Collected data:
[Start of section]

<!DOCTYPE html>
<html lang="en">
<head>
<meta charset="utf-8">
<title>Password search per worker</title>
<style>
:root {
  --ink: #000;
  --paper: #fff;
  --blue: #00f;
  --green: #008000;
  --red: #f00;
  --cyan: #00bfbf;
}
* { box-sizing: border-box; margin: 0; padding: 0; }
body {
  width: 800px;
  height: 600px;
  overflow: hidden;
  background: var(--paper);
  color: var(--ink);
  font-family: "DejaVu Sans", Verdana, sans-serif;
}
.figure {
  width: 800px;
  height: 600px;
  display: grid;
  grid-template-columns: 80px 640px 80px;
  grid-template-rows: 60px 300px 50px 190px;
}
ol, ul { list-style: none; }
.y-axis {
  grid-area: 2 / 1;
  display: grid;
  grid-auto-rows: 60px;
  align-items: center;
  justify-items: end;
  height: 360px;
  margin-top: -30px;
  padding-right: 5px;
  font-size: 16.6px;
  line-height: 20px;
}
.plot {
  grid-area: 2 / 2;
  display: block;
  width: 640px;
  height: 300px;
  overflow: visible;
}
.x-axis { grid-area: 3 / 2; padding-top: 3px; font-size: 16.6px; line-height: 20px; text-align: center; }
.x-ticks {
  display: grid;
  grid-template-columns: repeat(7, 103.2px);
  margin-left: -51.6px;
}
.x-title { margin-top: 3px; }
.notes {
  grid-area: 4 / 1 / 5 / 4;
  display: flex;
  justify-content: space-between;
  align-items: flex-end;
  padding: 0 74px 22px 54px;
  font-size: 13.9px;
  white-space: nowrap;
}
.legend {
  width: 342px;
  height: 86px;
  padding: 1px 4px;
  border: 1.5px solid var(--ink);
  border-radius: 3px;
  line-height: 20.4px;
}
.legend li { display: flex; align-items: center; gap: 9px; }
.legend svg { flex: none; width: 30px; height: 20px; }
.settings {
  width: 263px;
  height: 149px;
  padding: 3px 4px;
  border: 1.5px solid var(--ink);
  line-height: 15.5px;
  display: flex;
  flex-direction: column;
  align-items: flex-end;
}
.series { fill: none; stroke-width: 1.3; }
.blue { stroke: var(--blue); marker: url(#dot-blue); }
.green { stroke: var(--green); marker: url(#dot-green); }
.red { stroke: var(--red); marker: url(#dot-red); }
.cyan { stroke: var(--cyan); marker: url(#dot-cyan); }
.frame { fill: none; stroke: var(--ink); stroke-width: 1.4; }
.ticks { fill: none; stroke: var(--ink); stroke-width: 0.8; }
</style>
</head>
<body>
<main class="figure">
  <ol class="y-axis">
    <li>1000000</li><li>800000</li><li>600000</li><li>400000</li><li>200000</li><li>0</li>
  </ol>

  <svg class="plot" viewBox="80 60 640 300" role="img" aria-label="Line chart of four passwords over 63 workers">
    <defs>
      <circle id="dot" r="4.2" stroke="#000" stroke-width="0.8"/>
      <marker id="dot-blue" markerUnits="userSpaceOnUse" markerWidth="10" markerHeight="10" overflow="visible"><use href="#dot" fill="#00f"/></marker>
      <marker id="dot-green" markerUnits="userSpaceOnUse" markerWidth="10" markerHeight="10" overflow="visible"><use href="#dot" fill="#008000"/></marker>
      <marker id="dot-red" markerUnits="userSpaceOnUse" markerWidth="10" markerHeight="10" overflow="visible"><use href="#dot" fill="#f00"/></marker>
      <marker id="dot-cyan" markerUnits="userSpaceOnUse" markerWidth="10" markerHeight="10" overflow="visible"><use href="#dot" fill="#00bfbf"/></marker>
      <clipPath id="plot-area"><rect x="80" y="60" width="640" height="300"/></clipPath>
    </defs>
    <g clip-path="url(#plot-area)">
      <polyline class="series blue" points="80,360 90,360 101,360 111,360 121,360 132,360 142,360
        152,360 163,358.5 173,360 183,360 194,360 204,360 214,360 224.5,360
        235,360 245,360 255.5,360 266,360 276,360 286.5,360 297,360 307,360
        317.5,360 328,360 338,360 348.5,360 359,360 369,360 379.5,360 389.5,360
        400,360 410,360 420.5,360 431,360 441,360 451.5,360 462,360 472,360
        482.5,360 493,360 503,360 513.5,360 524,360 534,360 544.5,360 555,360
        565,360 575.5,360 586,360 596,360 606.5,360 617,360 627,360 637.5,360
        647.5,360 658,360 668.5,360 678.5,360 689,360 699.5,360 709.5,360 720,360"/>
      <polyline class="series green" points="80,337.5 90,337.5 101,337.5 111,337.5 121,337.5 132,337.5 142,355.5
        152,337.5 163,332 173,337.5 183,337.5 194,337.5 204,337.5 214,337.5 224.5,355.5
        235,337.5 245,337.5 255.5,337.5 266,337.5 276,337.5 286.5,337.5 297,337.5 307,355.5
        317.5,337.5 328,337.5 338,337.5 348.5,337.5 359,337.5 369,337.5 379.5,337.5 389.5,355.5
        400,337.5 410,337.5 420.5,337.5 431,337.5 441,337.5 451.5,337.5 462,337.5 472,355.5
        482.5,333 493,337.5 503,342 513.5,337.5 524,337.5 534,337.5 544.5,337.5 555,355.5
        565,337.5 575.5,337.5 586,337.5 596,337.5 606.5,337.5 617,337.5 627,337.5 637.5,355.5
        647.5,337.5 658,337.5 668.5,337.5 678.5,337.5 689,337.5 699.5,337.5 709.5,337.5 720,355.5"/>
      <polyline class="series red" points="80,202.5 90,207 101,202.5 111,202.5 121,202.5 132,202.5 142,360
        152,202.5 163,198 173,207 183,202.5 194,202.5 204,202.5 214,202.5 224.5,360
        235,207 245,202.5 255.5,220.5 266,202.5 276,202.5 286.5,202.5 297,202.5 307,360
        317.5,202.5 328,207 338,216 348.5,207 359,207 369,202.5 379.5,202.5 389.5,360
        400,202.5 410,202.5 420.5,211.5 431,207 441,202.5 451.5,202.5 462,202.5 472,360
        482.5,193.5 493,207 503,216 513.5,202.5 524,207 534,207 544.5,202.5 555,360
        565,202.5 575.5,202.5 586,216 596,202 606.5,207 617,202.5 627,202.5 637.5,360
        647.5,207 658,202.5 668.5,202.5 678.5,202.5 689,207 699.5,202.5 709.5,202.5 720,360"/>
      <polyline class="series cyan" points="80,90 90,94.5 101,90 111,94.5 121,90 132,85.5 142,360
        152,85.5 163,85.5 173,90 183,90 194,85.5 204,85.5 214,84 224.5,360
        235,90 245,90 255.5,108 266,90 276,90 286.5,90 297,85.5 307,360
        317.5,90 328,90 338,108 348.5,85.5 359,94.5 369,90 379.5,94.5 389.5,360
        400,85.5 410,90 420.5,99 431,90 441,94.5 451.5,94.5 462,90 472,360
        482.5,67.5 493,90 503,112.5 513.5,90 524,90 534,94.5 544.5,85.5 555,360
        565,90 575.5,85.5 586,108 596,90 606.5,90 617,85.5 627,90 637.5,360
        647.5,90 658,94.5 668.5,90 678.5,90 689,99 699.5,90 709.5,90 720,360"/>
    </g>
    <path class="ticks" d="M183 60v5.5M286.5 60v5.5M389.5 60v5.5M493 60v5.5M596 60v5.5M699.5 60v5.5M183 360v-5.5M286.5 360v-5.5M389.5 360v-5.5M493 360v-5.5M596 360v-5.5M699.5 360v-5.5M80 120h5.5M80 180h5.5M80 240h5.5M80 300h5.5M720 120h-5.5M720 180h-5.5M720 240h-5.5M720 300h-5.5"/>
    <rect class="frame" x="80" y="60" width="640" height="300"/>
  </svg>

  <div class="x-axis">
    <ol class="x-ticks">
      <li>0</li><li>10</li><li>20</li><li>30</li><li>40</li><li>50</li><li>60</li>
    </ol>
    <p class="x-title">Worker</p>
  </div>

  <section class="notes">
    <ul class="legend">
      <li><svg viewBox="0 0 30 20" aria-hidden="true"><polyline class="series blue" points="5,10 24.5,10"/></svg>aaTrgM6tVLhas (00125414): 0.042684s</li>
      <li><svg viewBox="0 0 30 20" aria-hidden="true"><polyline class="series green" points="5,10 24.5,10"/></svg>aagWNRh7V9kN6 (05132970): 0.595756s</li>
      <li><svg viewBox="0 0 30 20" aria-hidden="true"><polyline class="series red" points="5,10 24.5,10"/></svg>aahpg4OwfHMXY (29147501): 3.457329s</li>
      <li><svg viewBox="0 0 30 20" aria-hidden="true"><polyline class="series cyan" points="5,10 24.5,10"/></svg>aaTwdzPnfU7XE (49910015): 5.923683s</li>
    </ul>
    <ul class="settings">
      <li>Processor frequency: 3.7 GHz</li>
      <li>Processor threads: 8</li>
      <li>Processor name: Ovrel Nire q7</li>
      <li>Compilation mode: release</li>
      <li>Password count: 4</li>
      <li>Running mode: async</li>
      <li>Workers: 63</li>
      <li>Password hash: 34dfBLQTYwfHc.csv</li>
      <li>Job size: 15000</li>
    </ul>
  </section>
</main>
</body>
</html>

[End of section]

Please copy exactly the lines from the first line of the records above through the line containing "background: var(--paper);", including both, and nothing more.

<!DOCTYPE html>
<html lang="en">
<head>
<meta charset="utf-8">
<title>Password search per worker</title>
<style>
:root {
  --ink: #000;
  --paper: #fff;
  --blue: #00f;
  --green: #008000;
  --red: #f00;
  --cyan: #00bfbf;
}
* { box-sizing: border-box; margin: 0; padding: 0; }
body {
  width: 800px;
  height: 600px;
  overflow: hidden;
  background: var(--paper);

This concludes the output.